Happy Mother's Day
May 12, 2013 06:44 AM - Ari Pineda, Program Assistant, Wildscreen USA , ARKive.org
Today is Mother's Day in the US and is a chance to honor and give thanks to mothers, both human and those of the animal variety! In nature, mothers come in all shapes and sizes and are equipped with a wide range of different parenting styles. We've selected a handful of moms with unique and fascinating methods for raising their babies from keeping little ones close for years to kicking them right out of the nest before they can even fly! Furry and ginormous, American bison mothers live with their young in hierarchical herds led by one dominant female. Within three hours of being born, the newborn calves are able to run about but are guarded closely by many of the herds' mothers who will charge any intruders. Talk about safety in numbers!

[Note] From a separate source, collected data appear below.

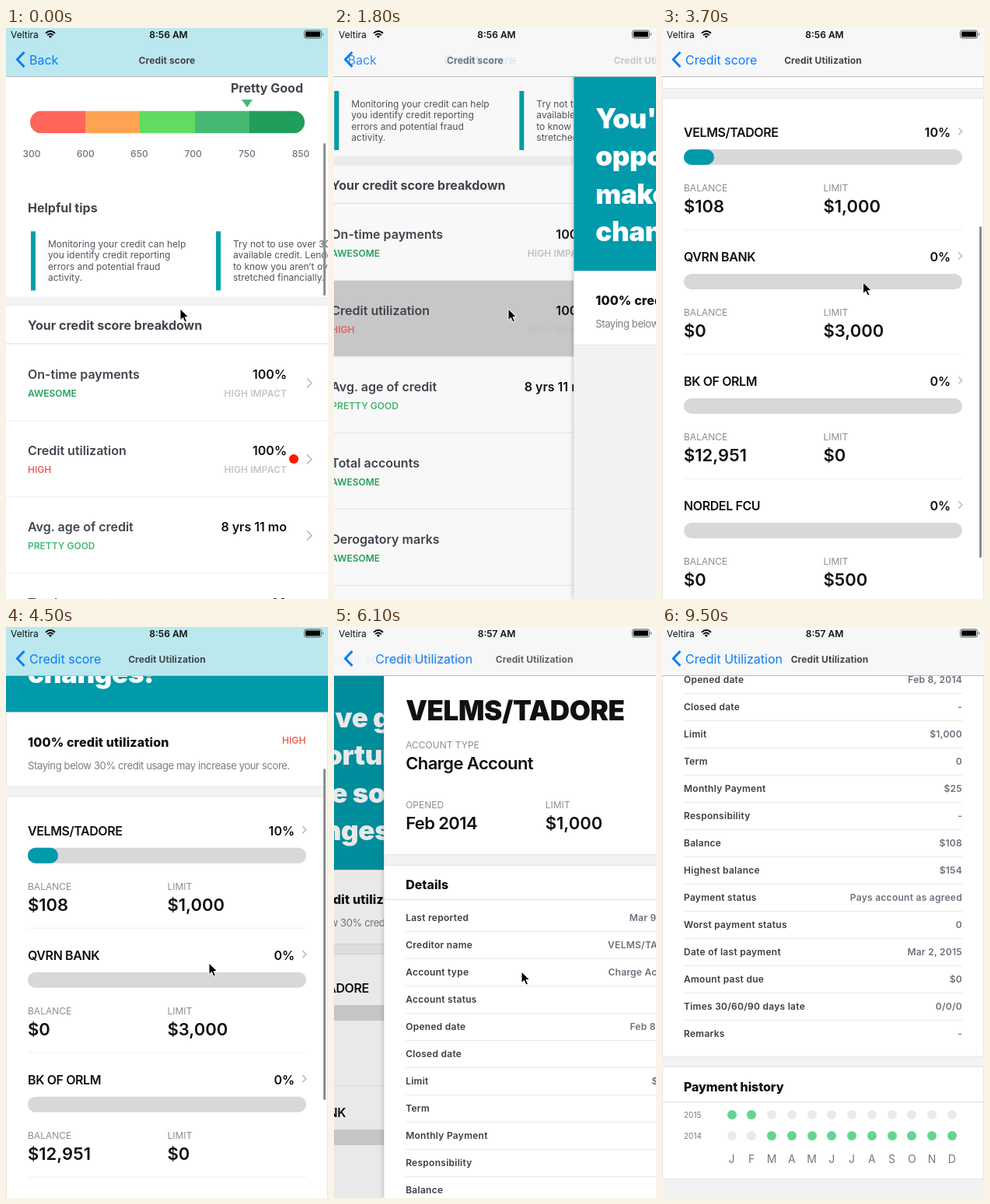
These frames come from a looping animation (414 px wide and 734 px high, 9.6 s). An HTML page:

```html
<!DOCTYPE html>
<html lang="en">
<head>
<meta charset="utf-8">
<title>Credit score</title>
<style>
html, body { margin: 0; width: 100%; height: 100%; overflow: hidden; background: #fff; }
body { position: relative; font-family: Inter, sans-serif; }
div { position: absolute; box-sizing: border-box; }
svg { position: absolute; left: 0; top: 0; overflow: visible; fill: none; }
.page { left: 0; top: 0; width: 414px; height: 734px; overflow: hidden; background: #f2f2f2; }
.scroll { left: 0; top: 0; width: 414px; }
.text { line-height: 20px; white-space: pre; }
.dim { inset: 0; background: #000; }
.bar { left: 408px; width: 3px; border-radius: 2px; background: #8e8e90; }
#nav { left: 0; top: 0; width: 414px; height: 62.5px; overflow: hidden;
  border-bottom: .5px solid #bbb; background: #f7f7f7; }
</style>
</head>
<body>
<script>
const TEAL = '#009aab', INK = '#41454d', BLACK = '#111', GREY = '#8d8d92', LINE = '#e6e6e8';
const GREEN = '#27a25f', MINT = '#48b873', RED = '#f0605a', BLUE = '#0d7bf5';
const BANK = 'VELMS/TADORE';

function add(parent, css, cls = '') {
  const el = document.createElement('div');
  el.style.cssText = css;
  el.className = cls;
  parent.append(el);
  return el;
}
// y is the middle of the capitals; align is l, r or c around x
function text(parent, x, y, str, size, weight, color, { align = 'l', ls = 0 } = {}) {
  const place = align === 'r' ? `right:${414 - x}px` : `left:${x}px`;
  const el = add(parent, `${place};top:${y - 10}px;font-size:${size}px;font-weight:${weight};color:${color};letter-spacing:${ls}px`, 'text');
  if (align === 'c') el.style.transform = 'translateX(-50%)';
  el.textContent = str;
  return el;
}
const box = (parent, x, y, w, h, color, extra = '') =>
  add(parent, `left:${x}px;top:${y}px;width:${w}px;height:${h}px;background:${color};${extra}`);
const card = (parent, y, h) => box(parent, 0, y, 414, h, '#fff', 'border:1px solid ' + LINE);
const svg = (parent, markup) => {
  const holder = add(parent, 'left:0;top:0');
  holder.innerHTML = `<svg width="1" height="1">${markup}</svg>`;
  return holder;
};
const chevron = (parent, x, y, r) =>
  svg(parent, `<path d="M${x - r / 2} ${y - r}l${r} ${r}l${-r} ${r}" stroke="#bcbcc2" stroke-width="1.6"/>`);

function makePage(barLength) {
  const root = add(document.body, '', 'page');
  return {
    root,
    body: add(root, '', 'scroll'),
    bar: add(root, `height:${barLength}px`, 'bar'),
    dim: add(root, '', 'dim'),
  };
}

// Score page
const score = makePage(196);
let p = score.body;
box(p, 0, 0, 414, 1100, '#fff');
text(p, 382, 77.5, 'Pretty Good', 16, 700, INK, { align: 'r' });
svg(p, `<path d="M303 92.500h14l-7 10z" fill="${MINT}"/>`);
const gauge = box(p, 31, 107, 353, 28.5, '#fff', 'border-radius:15px;overflow:hidden');
['#ff6558', '#ffa352', '#62db60', '#45b973', '#219d5c'].forEach((c, i) => box(gauge, i * 70.6, 0, 71, 29, c));
[300, 600, 650, 700, 750, 850].forEach((n, i) =>
  text(p, 33 + i * 69.2, 163, n, 12, 500, '#6b737d', { align: 'c' }));
text(p, 28, 231.5, 'Helpful tips', 16, 700, INK);
[
  ['Monitoring your credit can help', 'you identify credit reporting', 'errors and potential fraud', 'activity.'],
  ['Try not to use over 30% of your', 'available credit. Lenders like', 'to know you aren’t over-', 'stretched financially.'],
].forEach((lines, i) => {
  box(p, 32 + i * 238, 262, 6, 75.5, '#00a0a8');
  lines.forEach((line, j) => text(p, 54 + i * 238, 279 + j * 14.3, line, 12, 400, '#50545c'));
});
box(p, 0, 345.5, 414, 12, '#f2f2f2');
text(p, 28, 382.5, 'Your credit score breakdown', 16, 700, INK);
box(p, 0, 406, 414, 1, '#dedee0');
const pressed = box(p, 0, 504.5, 414, 98.5, '#cdcdce');
[
  ['On-time payments', '100%', 'AWESOME', GREEN, 'HIGH IMPACT'],
  ['Credit utilization', '100%', 'HIGH', RED, 'HIGH IMPACT'],
  ['Avg. age of credit', '8 yrs 11 mo', 'PRETTY GOOD', MINT, ''],
  ['Total accounts', '22', 'AWESOME', GREEN, ''],
  ['Derogatory marks', '0', 'AWESOME', GREEN, ''],
].forEach(([name, value, status, color, impact], i) => {
  const y = 446 + i * 98;
  text(p, 28, y, name, 16, 600, INK);
  text(p, 361, y, value, 16, 600, BLACK, { align: 'r' });
  text(p, 28, y + 24.5, status, 12, 600, color);
  text(p, 361, y + 24.5, impact, 12, 600, '#c3c5ca', { align: 'r', ls: .1 });
  chevron(p, 390, y + 11, 6);
  box(p, 0, y + 58.5, 414, 1, '#ececee');
});
svg(p, '<circle cx="370" cy="554.500" r="6" fill="#ff1a00"/>');

// Utilization page
const usage = makePage(426);
p = usage.body;
box(p, 0, 62, 414, 250, TEAL);
["You've got the", 'opportunity to', 'make some', 'changes!'].forEach((line, i) =>
  text(p, 28, 115.5 + i * 48.6, line, 35, 900, '#fff', { ls: -.4 }));
card(p, 312, 95.5);
text(p, 28, 350, '100% credit utilization', 16, 800, BLACK, { ls: .15 });
text(p, 385.5, 348, 'HIGH', 12, 600, RED, { align: 'r', ls: .1 });
text(p, 28, 379.5, 'Staying below 30% credit usage may increase your score.', 13, 400, '#7d7d82', { ls: -.37 });
const accounts = add(p, 'left:0;top:0;width:414px');
card(accounts, 420, 680);
[
  [BANK, 10, '$108', '$1,000'],
  ['QVRN BANK', 0, '$0', '$3,000'],
  ['BK OF ORLM', 0, '$12,951', '$0'],
  ['NORDEL FCU', 0, '$0', '$500'],
].forEach(([name, percent, balance, limit], i) => {
  const y = 464 + i * 160;
  text(accounts, 28, y, name, 16, 600, BLACK, { ls: -.4 });
  text(accounts, 371, y, percent + '%', 16, 600, BLACK, { align: 'r' });
  chevron(accounts, 383.5, y - 1, 4.5);
  box(accounts, 28, y + 21.5, 358, 20, '#d8d8d8', 'border-radius:10px');
  if (percent) box(accounts, 28, y + 21.5, 39, 20, TEAL, 'border-radius:10px');
  [['BALANCE', balance], ['LIMIT', limit]].forEach(([label, amount], j) => {
    text(accounts, 28 + j * 179.5, y + 71.5, label, 12, 400, GREY);
    text(accounts, 28 + j * 179.5, y + 94.5, amount, 22, 600, BLACK);
  });
  box(accounts, 28, y + 124.5, 358, 1, '#eee');
});

// Account page
const account = makePage(396);
p = account.body;
card(p, 60, 232.5);
text(p, 28, 107, BANK, 35, 900, BLACK, { ls: -.4 });
[
  [28, 152, 'ACCOUNT TYPE', 'Charge Account', -.6],
  [28, 229, 'OPENED', 'Feb 2014', -.6],
  [207.5, 229, 'LIMIT', '$1,000', 0],
].forEach(([x, y, label, value, ls]) => {
  text(p, x, y, label, 12, 400, GREY);
  text(p, x, y + 23, value, 22, 600, BLACK, { ls });
});
card(p, 305.5, 693);
text(p, 28, 330.5, 'Details', 16, 800, BLACK);
box(p, 0, 350, 414, 1, '#dedee0');
[
  ['Last reported', 'Mar 9, 2015'], ['Creditor name', BANK], ['Account type', 'Charge Account'],
  ['Account status', 'Open'], ['Opened date', 'Feb 8, 2014'], ['Closed date', '-'], ['Limit', '$1,000'],
  ['Term', '0'], ['Monthly Payment', '$25'], ['Responsibility', '-'], ['Balance', '$108'],
  ['Highest balance', '$154'], ['Payment status', 'Pays account as agreed'], ['Worst payment status', '0'],
  ['Date of last payment', 'Mar 2, 2015'], ['Amount past due', '$0'],
  ['Times 30/60/90 days late', '0/0/0'], ['Remarks', '-'],
].forEach(([label, value], i) => {
  const y = 373.5 + i * 35;
  text(p, 28, y, label, 12, 600, '#3a3d45', { ls: .27 });
  text(p, 386, y, value, 12, 600, '#69717b', { align: 'r', ls: .27 });
  if (i < 17) box(p, 28, y + 17, 358, 1, '#e9e9eb');
});
card(p, 1011, 145);
text(p, 28, 1036.5, 'Payment history', 16, 800, BLACK, { ls: -.1 });
box(p, 0, 1056, 414, 1, '#dedee0');
[2015, 2014].forEach((year, row) => {
  const y = 1073 + row * 27;
  text(p, 28, y, year, 10, 400, '#77777c');
  for (let m = 0; m < 12; m++) {
    const paid = row ? m > 1 : m < 2;
    box(p, 83.5 + m * 25.75, y - 6, 12, 12, paid ? '#65d594' : '#e8ebeb', 'border-radius:50%');
  }
});
[...'JFMAMJJASOND'].forEach((m, i) =>
  text(p, 89.5 + i * 25.75, 1130, m, 14, 400, '#77777c', { align: 'c' }));

// Navigation and status bars
const nav = add(document.body, '');
nav.id = 'nav';
const tint = box(nav, 0, 0, 414, 63, '#bae8ee');
const levels = [['Back', 'Credit score', 207], ['Credit score', 'Credit Utilization', 207], ['Credit Utilization', 'Credit Utilization', 215.5]]
  .map(([back, title, x]) => ({
    back: text(nav, 30, 40.5, back, 16, 400, BLUE),
    title: text(nav, x, 42, title, 12, 700, INK, { align: 'c', ls: .1 }),
  }));
svg(nav, `<path d="M23.500 31l-9 9.500l9 9.500" stroke="${BLUE}" stroke-width="3"/>`);
text(nav, 6, 8.5, 'Veltira', 12, 400, BLACK);
const clock = text(nav, 209, 8.5, '', 12, 600, BLACK, { align: 'c' });
svg(nav, `<path d="M51 6.800q6-5.600 12 0M53.200 9.200q3.800-3.400 7.600 0" stroke="#000" stroke-width="1.900"/>
  <path d="M57 13l-2.200-2.400q2.200-1.600 4.400 0z" fill="#000"/>
  <rect x="383.500" y="3" width="22" height="10" rx="2.500" stroke="#555"/>
  <rect x="385" y="4.500" width="19" height="7" rx="1.300" fill="#000"/>
  <path d="M407 6q2 2 0 4z" fill="#555"/>`);
const cursor = svg(document.body,
  '<path d="M0 0v14.500l3.400-3.100l2.500 5.600l2.500-1.100l-2.400-5.400h4.600z" fill="#000" stroke="#fff" stroke-width="1"/>');

const clamp = v => Math.min(1, Math.max(0, v));
const smooth = u => u * u * (3 - 2 * u);
// Eased path through [time, value] points
function track(t, ...keys) {
  let value = keys[0][1];
  for (let i = 1; i < keys.length; i++) {
    const [t0, v0] = keys[i - 1], [t1, v1] = keys[i];
    if (t >= t0) value = v0 + (v1 - v0) * smooth(clamp((t - t0) / (t1 - t0)));
  }
  return value;
}
function push(t, start) {
  const x = Math.max(0, t - start) / 54.8;
  return 1 - (1 + x) * Math.exp(-x);
}
function setPage(page, enter, leave, scroll, barY, barAlpha) {
  page.root.style.display = enter > .0001 && leave < .999 ? '' : 'none';
  page.root.style.transform = `translateX(${414 * (1 - enter) - 124 * leave}px)`;
  page.root.style.boxShadow = enter < .999 ? '0 0 6px rgba(0,0,0,.25)' : '';
  page.body.style.transform = `translateY(${-scroll}px)`;
  page.dim.style.opacity = leave * .1;
  page.bar.style.top = barY + 'px';
  page.bar.style.opacity = barAlpha;
}

function draw(t) {
  const p1 = push(t, 1747.5), p2 = push(t, 5918.5);
  const s1 = 181.5 * (1 - Math.exp(-t / 300));
  const s2 = track(t, [2428, 0], [3700, 330], [4097, 330], [5050, 0]);
  const s3 = track(t, [6750, 0], [7700, 450], [7950, 446]);
  setPage(score, 1, p1, s1, 148 + s1 * .29, track(t, [1200, 1], [1450, 0]));
  setPage(usage, p1, p2, s2, 65 + s2 * .577, track(t, [2400, 0], [2550, 1], [5200, 1], [5500, 0]));
  setPage(account, p2, 0, s3, 64 + s3 * .548, track(t, [6700, 0], [6850, 1], [8300, 1], [8600, 0]));
  pressed.style.opacity = t >= 1550 ? 1 : 0;
  accounts.style.display = t >= 2100 ? '' : 'none';
  clock.textContent = t < 5500 ? '8:56 AM' : '8:57 AM';

  // Share of the bar that has a teal header behind it
  tint.style.opacity = clamp(1 - s1 / 62) + clamp(s2 / 62) - clamp((s2 - 250) / 62);
  levels.forEach(({ back, title }, i) => {
    const d = p1 + p2 - i, alpha = clamp(1 - Math.abs(d));
    back.style.opacity = smooth(alpha);
    title.style.opacity = alpha;
    back.style.transform = `translateX(${-d * (d < 0 ? 150 : 49)}px)`;
    title.style.transform = `translateX(calc(-50% + ${-d * (d < 0 ? 272 : 100)}px))`;
  });

  const x = track(t, [1950, 224], [3100, 257], [4500, 261], [6000, 241], [6200, 241], [7100, 277]);
  const y = track(t, [1950, 361], [2450, 420], [3100, 327], [4000, 327], [4500, 432], [5000, 460],
    [5500, 443], [6200, 443], [6700, 470], [7100, 365]);
  cursor.style.transform = `translate(${x}px, ${y}px)`;
  cursor.style.display = t < 9000 ? '' : 'none';
}

function frame() {
  draw(performance.now() % 9600);
  requestAnimationFrame(frame);
}
frame();
</script>
</body>
</html>
```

CO2 Levels Top 400 ppm at Hawaii Monitoring Station
May 11, 2013 07:38 AM - Roger Greenway, ENN
CO2 levels have been increasing relatively steadily for more than 50 years. On May 9, the daily mean concentration of carbon dioxide in the atmosphere of Mauna Loa, Hawaii, surpassed 400 parts per million (ppm) for the first time since measurements began in 1958. Independent measurements made by both NOAA and the Scripps Institution of Oceanography have been approaching this level during the past week. It marks an important milestone because Mauna Loa, as the oldest continuous carbon dioxide (CO2) measurement station in the world, is the primary global benchmark site for monitoring the increase of this potent heat-trapping gas. Carbon dioxide pumped into the atmosphere by fossil fuel burning and other human activities is the most significant greenhouse gas (GHG) contributing to climate change. Its concentration has increased every year since scientists started making measurements on the slopes of the Mauna Loa volcano. The rate of increase has accelerated since the measurements started, from about 0.7 ppm per year in the late 1950s to 2.1 ppm per year during the last 10 years.
When the Moon was Active
May 10, 2013 04:02 PM - Editor, ENN
The Moon appears a dead world. Once it was geologically active. New evidence from ancient lunar rocks suggests that the moon's own magnetic dynamo -- a molten, convecting core of liquid metal that generated a strong magnetic field -- lasted 160 million years longer than originally estimated and was continuously active until well after the final large surface impacts. Lawrence Livermore scientist William Cassata and a group of international collaborators analyzed two rocks gathered during the Apollo 11 mission and found that they were magnetized in a stable and surprisingly intense magnetic field. The study of these slowly cooled, unshocked rocks demonstrates that the moon had a core dynamo as late as a mere 3.55 billion years ago.